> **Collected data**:
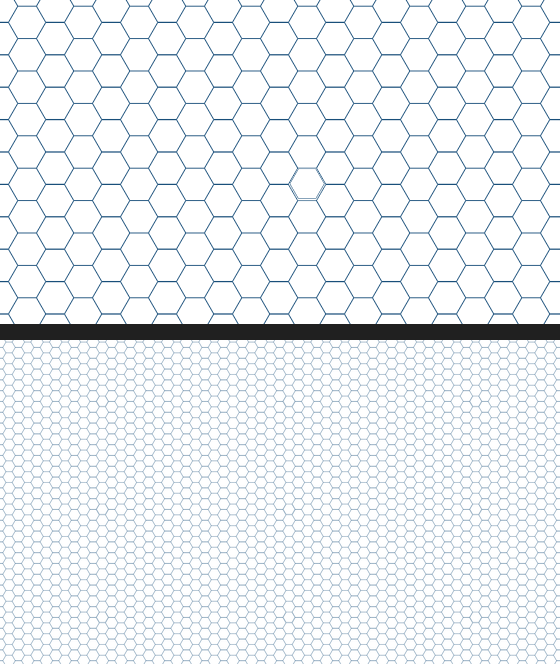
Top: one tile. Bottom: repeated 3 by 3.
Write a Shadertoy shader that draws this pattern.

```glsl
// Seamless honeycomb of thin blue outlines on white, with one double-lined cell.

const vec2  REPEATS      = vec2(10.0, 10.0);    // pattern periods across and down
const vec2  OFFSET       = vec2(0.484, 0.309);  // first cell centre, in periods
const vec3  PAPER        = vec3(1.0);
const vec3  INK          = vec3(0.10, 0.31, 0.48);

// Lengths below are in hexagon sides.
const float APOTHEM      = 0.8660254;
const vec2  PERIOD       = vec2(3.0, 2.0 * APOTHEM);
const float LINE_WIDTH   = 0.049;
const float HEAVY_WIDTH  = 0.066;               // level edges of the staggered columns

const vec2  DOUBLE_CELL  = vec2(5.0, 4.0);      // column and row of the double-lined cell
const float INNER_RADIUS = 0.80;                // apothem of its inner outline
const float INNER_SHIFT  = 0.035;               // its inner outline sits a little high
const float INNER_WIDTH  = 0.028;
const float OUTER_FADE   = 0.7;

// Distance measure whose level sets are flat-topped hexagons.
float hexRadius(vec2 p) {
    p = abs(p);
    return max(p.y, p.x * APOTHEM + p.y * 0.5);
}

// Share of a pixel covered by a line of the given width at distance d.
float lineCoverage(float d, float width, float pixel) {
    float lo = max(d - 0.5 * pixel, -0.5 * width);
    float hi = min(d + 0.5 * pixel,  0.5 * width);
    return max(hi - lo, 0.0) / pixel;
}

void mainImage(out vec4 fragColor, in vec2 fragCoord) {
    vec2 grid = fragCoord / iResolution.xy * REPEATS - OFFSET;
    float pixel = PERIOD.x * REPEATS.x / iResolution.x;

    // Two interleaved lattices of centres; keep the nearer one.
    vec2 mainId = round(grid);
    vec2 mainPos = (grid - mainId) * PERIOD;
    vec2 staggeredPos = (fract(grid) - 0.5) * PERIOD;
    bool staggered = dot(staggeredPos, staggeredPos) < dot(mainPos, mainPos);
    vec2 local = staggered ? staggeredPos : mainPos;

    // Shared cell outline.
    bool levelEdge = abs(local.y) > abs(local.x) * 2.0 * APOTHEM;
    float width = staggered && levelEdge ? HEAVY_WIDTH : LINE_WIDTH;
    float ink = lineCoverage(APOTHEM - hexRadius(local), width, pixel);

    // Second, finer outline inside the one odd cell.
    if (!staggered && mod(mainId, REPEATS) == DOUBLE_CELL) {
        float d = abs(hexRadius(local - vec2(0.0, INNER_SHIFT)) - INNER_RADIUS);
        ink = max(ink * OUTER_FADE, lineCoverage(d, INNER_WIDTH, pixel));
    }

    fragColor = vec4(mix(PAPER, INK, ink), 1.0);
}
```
...
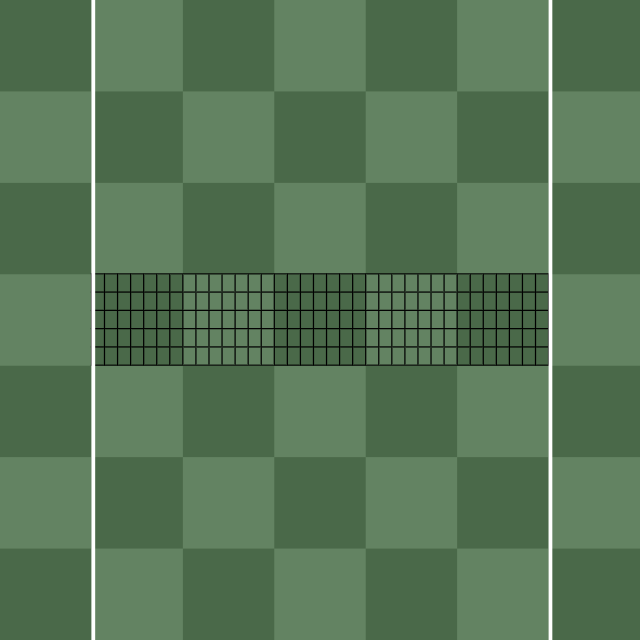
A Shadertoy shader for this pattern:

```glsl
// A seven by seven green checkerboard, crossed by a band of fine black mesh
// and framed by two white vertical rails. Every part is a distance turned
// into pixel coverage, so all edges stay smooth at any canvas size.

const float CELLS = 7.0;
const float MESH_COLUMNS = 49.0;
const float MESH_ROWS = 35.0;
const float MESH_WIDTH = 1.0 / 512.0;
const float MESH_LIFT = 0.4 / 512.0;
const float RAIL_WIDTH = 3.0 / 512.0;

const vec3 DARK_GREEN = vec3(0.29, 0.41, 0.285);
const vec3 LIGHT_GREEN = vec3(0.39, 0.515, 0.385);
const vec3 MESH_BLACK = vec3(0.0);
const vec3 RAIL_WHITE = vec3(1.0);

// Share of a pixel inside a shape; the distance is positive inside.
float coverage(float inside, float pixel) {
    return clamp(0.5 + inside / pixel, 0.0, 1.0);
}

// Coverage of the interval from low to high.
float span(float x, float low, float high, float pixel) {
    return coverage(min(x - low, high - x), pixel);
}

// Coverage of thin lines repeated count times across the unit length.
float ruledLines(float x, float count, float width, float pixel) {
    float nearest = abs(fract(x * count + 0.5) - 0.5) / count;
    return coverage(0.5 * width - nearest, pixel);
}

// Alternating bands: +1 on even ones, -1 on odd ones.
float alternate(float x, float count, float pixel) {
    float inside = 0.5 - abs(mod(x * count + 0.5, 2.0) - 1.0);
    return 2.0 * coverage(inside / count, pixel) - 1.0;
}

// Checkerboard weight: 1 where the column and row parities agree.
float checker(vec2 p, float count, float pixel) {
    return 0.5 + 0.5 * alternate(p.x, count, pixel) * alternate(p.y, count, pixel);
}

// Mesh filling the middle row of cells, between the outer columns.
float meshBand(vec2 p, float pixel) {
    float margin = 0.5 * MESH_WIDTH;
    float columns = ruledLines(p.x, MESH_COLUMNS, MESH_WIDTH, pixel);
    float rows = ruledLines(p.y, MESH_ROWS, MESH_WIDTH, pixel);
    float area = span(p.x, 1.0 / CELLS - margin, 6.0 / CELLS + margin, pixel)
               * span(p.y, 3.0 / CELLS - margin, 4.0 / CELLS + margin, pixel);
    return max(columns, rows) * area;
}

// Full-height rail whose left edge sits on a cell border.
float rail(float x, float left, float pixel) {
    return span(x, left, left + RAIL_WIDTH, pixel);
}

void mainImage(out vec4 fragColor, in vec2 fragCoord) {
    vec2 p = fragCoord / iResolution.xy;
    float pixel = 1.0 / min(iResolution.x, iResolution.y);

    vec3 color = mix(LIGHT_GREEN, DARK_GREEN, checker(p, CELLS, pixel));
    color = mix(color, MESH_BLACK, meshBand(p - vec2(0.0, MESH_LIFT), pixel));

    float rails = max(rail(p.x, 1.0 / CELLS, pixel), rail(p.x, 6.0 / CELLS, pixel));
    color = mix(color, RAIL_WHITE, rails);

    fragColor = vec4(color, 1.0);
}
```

> **Task item**:
Pick out every line above that contains the word "count" and copy it.

> **Answer for this exercise**:
// Coverage of thin lines repeated count times across the unit length.
float ruledLines(float x, float count, float width, float pixel) {
    float nearest = abs(fract(x * count + 0.5) - 0.5) / count;
float alternate(float x, float count, float pixel) {
    float inside = 0.5 - abs(mod(x * count + 0.5, 2.0) - 1.0);
    return 2.0 * coverage(inside / count, pixel) - 1.0;
float checker(vec2 p, float count, float pixel) {
    return 0.5 + 0.5 * alternate(p.x, count, pixel) * alternate(p.y, count, pixel);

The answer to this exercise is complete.